■ **Your task**
Every word of the data below has to be copied faithfully.

■ **Provided records**
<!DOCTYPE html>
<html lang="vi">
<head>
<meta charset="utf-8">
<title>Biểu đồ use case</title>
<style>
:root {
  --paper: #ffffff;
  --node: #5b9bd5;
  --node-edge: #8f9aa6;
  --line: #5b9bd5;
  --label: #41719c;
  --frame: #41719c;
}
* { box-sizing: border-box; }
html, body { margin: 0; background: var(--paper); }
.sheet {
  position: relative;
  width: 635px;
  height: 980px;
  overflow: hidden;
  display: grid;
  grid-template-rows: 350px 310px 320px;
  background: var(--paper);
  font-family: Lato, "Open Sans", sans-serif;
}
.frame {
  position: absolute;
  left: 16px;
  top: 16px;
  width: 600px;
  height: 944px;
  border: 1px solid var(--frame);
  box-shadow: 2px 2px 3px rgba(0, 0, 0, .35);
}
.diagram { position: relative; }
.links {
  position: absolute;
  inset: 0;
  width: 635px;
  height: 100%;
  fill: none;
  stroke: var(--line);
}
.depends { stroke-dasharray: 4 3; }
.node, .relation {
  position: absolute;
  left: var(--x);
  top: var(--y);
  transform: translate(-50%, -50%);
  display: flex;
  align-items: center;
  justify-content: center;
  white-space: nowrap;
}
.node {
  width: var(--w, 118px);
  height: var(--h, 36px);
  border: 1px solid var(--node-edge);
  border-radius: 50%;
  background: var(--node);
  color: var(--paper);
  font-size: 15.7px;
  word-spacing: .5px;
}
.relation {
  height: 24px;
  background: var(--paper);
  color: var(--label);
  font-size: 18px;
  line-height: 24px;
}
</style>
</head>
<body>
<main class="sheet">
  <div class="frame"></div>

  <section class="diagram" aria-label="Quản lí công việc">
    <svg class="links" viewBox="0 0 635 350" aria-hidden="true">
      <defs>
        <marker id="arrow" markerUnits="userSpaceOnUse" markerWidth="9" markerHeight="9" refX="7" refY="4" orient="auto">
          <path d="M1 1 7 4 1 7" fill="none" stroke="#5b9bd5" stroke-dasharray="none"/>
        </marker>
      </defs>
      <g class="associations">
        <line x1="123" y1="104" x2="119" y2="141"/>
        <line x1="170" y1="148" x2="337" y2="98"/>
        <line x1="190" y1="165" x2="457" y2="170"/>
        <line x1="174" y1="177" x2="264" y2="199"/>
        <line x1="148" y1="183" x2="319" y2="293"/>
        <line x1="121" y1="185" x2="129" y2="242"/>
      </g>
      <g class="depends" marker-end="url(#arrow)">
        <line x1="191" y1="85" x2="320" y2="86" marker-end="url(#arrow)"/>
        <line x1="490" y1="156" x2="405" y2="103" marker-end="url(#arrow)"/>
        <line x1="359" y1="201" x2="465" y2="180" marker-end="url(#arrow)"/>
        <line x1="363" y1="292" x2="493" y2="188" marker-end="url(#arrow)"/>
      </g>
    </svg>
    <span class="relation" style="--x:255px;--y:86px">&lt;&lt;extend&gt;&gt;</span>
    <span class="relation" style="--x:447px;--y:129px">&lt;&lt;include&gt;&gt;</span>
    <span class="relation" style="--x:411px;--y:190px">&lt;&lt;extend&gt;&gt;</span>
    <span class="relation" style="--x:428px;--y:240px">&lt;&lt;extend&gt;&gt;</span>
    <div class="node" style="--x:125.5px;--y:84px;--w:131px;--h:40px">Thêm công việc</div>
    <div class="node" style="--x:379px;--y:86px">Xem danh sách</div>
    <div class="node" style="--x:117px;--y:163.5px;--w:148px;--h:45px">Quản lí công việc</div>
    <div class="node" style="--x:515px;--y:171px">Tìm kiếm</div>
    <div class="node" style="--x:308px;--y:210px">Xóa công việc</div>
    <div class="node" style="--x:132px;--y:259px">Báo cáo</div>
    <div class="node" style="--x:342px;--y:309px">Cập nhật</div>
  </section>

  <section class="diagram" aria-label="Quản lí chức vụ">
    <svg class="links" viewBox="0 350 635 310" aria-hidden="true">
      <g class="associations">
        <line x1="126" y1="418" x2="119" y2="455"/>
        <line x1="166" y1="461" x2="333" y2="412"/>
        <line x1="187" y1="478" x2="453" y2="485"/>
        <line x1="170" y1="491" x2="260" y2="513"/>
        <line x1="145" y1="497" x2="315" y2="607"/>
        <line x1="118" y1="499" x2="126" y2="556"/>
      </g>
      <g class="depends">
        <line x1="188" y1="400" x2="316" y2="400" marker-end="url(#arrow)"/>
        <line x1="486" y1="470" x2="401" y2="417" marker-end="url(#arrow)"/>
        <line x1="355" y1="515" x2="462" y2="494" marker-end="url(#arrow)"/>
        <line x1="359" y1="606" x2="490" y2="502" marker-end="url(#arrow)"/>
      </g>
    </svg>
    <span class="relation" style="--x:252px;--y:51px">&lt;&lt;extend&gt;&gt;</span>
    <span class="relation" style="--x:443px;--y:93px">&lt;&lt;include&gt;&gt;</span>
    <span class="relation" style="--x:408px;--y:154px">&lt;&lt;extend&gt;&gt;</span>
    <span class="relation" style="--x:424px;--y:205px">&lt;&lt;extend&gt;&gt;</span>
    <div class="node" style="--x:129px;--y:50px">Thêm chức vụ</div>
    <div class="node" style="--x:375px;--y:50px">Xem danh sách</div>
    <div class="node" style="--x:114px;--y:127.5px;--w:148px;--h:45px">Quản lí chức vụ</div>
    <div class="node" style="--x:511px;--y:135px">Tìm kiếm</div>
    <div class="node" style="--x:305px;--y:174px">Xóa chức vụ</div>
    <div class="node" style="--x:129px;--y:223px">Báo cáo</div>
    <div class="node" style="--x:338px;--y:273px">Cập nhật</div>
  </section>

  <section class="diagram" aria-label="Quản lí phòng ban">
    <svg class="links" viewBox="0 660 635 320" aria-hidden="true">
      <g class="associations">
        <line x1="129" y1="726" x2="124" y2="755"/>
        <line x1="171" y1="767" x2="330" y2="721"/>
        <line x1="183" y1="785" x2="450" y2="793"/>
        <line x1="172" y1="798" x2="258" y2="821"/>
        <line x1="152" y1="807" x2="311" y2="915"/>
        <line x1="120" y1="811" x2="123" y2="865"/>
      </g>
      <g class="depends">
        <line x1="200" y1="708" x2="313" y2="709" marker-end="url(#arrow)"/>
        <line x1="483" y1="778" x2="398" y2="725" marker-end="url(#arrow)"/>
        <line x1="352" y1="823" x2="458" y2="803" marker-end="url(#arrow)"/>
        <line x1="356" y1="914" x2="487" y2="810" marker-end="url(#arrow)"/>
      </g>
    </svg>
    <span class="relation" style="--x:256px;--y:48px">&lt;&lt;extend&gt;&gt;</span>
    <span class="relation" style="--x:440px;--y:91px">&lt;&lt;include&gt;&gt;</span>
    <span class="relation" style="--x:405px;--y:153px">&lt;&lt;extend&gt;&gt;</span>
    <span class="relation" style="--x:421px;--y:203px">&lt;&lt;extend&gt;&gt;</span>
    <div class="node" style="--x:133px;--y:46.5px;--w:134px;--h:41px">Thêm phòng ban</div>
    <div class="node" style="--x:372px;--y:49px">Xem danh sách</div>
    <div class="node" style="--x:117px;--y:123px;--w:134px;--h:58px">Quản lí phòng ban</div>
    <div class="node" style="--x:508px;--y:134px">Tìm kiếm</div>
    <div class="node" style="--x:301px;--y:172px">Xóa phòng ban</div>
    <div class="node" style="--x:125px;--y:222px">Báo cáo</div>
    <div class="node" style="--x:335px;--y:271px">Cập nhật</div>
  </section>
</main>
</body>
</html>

■ **Output**
<!DOCTYPE html>
<html lang="vi">
<head>
<meta charset="utf-8">
<title>Biểu đồ use case</title>
<style>
:root {
  --paper: #ffffff;
  --node: #5b9bd5;
  --node-edge: #8f9aa6;
  --line: #5b9bd5;
  --label: #41719c;
  --frame: #41719c;
}
* { box-sizing: border-box; }
html, body { margin: 0; background: var(--paper); }
.sheet {
  position: relative;
  width: 635px;
  height: 980px;
  overflow: hidden;
  display: grid;
  grid-template-rows: 350px 310px 320px;
  background: var(--paper);
  font-family: Lato, "Open Sans", sans-serif;
}
.frame {
  position: absolute;
  left: 16px;
  top: 16px;
  width: 600px;
  height: 944px;
  border: 1px solid var(--frame);
  box-shadow: 2px 2px 3px rgba(0, 0, 0, .35);
}
.diagram { position: relative; }
.links {
  position: absolute;
  inset: 0;
  width: 635px;
  height: 100%;
  fill: none;
  stroke: var(--line);
}
.depends { stroke-dasharray: 4 3; }
.node, .relation {
  position: absolute;
  left: var(--x);
  top: var(--y);
  transform: translate(-50%, -50%);
  display: flex;
  align-items: center;
  justify-content: center;
  white-space: nowrap;
}
.node {
  width: var(--w, 118px);
  height: var(--h, 36px);
  border: 1px solid var(--node-edge);
  border-radius: 50%;
  background: var(--node);
  color: var(--paper);
  font-size: 15.7px;
  word-spacing: .5px;
}
.relation {
  height: 24px;
  background: var(--paper);
  color: var(--label);
  font-size: 18px;
  line-height: 24px;
}
</style>
</head>
<body>
<main class="sheet">
  <div class="frame"></div>

  <section class="diagram" aria-label="Quản lí công việc">
    <svg class="links" viewBox="0 0 635 350" aria-hidden="true">
      <defs>
        <marker id="arrow" markerUnits="userSpaceOnUse" markerWidth="9" markerHeight="9" refX="7" refY="4" orient="auto">
          <path d="M1 1 7 4 1 7" fill="none" stroke="#5b9bd5" stroke-dasharray="none"/>
        </marker>
      </defs>
      <g class="associations">
        <line x1="123" y1="104" x2="119" y2="141"/>
        <line x1="170" y1="148" x2="337" y2="98"/>
        <line x1="190" y1="165" x2="457" y2="170"/>
        <line x1="174" y1="177" x2="264" y2="199"/>
        <line x1="148" y1="183" x2="319" y2="293"/>
        <line x1="121" y1="185" x2="129" y2="242"/>
      </g>
      <g class="depends" marker-end="url(#arrow)">
        <line x1="191" y1="85" x2="320" y2="86" marker-end="url(#arrow)"/>
        <line x1="490" y1="156" x2="405" y2="103" marker-end="url(#arrow)"/>
        <line x1="359" y1="201" x2="465" y2="180" marker-end="url(#arrow)"/>
        <line x1="363" y1="292" x2="493" y2="188" marker-end="url(#arrow)"/>
      </g>
    </svg>
    <span class="relation" style="--x:255px;--y:86px">&lt;&lt;extend&gt;&gt;</span>
    <span class="relation" style="--x:447px;--y:129px">&lt;&lt;include&gt;&gt;</span>
    <span class="relation" style="--x:411px;--y:190px">&lt;&lt;extend&gt;&gt;</span>
    <span class="relation" style="--x:428px;--y:240px">&lt;&lt;extend&gt;&gt;</span>
    <div class="node" style="--x:125.5px;--y:84px;--w:131px;--h:40px">Thêm công việc</div>
    <div class="node" style="--x:379px;--y:86px">Xem danh sách</div>
    <div class="node" style="--x:117px;--y:163.5px;--w:148px;--h:45px">Quản lí công việc</div>
    <div class="node" style="--x:515px;--y:171px">Tìm kiếm</div>
    <div class="node" style="--x:308px;--y:210px">Xóa công việc</div>
    <div class="node" style="--x:132px;--y:259px">Báo cáo</div>
    <div class="node" style="--x:342px;--y:309px">Cập nhật</div>
  </section>

  <section class="diagram" aria-label="Quản lí chức vụ">
    <svg class="links" viewBox="0 350 635 310" aria-hidden="true">
      <g class="associations">
        <line x1="126" y1="418" x2="119" y2="455"/>
        <line x1="166" y1="461" x2="333" y2="412"/>
        <line x1="187" y1="478" x2="453" y2="485"/>
        <line x1="170" y1="491" x2="260" y2="513"/>
        <line x1="145" y1="497" x2="315" y2="607"/>
        <line x1="118" y1="499" x2="126" y2="556"/>
      </g>
      <g class="depends">
        <line x1="188" y1="400" x2="316" y2="400" marker-end="url(#arrow)"/>
        <line x1="486" y1="470" x2="401" y2="417" marker-end="url(#arrow)"/>
        <line x1="355" y1="515" x2="462" y2="494" marker-end="url(#arrow)"/>
        <line x1="359" y1="606" x2="490" y2="502" marker-end="url(#arrow)"/>
      </g>
    </svg>
    <span class="relation" style="--x:252px;--y:51px">&lt;&lt;extend&gt;&gt;</span>
    <span class="relation" style="--x:443px;--y:93px">&lt;&lt;include&gt;&gt;</span>
    <span class="relation" style="--x:408px;--y:154px">&lt;&lt;extend&gt;&gt;</span>
    <span class="relation" style="--x:424px;--y:205px">&lt;&lt;extend&gt;&gt;</span>
    <div class="node" style="--x:129px;--y:50px">Thêm chức vụ</div>
    <div class="node" style="--x:375px;--y:50px">Xem danh sách</div>
    <div class="node" style="--x:114px;--y:127.5px;--w:148px;--h:45px">Quản lí chức vụ</div>
    <div class="node" style="--x:511px;--y:135px">Tìm kiếm</div>
    <div class="node" style="--x:305px;--y:174px">Xóa chức vụ</div>
    <div class="node" style="--x:129px;--y:223px">Báo cáo</div>
    <div class="node" style="--x:338px;--y:273px">Cập nhật</div>
  </section>

  <section class="diagram" aria-label="Quản lí phòng ban">
    <svg class="links" viewBox="0 660 635 320" aria-hidden="true">
      <g class="associations">
        <line x1="129" y1="726" x2="124" y2="755"/>
        <line x1="171" y1="767" x2="330" y2="721"/>
        <line x1="183" y1="785" x2="450" y2="793"/>
        <line x1="172" y1="798" x2="258" y2="821"/>
        <line x1="152" y1="807" x2="311" y2="915"/>
        <line x1="120" y1="811" x2="123" y2="865"/>
      </g>
      <g class="depends">
        <line x1="200" y1="708" x2="313" y2="709" marker-end="url(#arrow)"/>
        <line x1="483" y1="778" x2="398" y2="725" marker-end="url(#arrow)"/>
        <line x1="352" y1="823" x2="458" y2="803" marker-end="url(#arrow)"/>
        <line x1="356" y1="914" x2="487" y2="810" marker-end="url(#arrow)"/>
      </g>
    </svg>
    <span class="relation" style="--x:256px;--y:48px">&lt;&lt;extend&gt;&gt;</span>
    <span class="relation" style="--x:440px;--y:91px">&lt;&lt;include&gt;&gt;</span>
    <span class="relation" style="--x:405px;--y:153px">&lt;&lt;extend&gt;&gt;</span>
    <span class="relation" style="--x:421px;--y:203px">&lt;&lt;extend&gt;&gt;</span>
    <div class="node" style="--x:133px;--y:46.5px;--w:134px;--h:41px">Thêm phòng ban</div>
    <div class="node" style="--x:372px;--y:49px">Xem danh sách</div>
    <div class="node" style="--x:117px;--y:123px;--w:134px;--h:58px">Quản lí phòng ban</div>
    <div class="node" style="--x:508px;--y:134px">Tìm kiếm</div>
    <div class="node" style="--x:301px;--y:172px">Xóa phòng ban</div>
    <div class="node" style="--x:125px;--y:222px">Báo cáo</div>
    <div class="node" style="--x:335px;--y:271px">Cập nhật</div>
  </section>
</main>
</body>
</html>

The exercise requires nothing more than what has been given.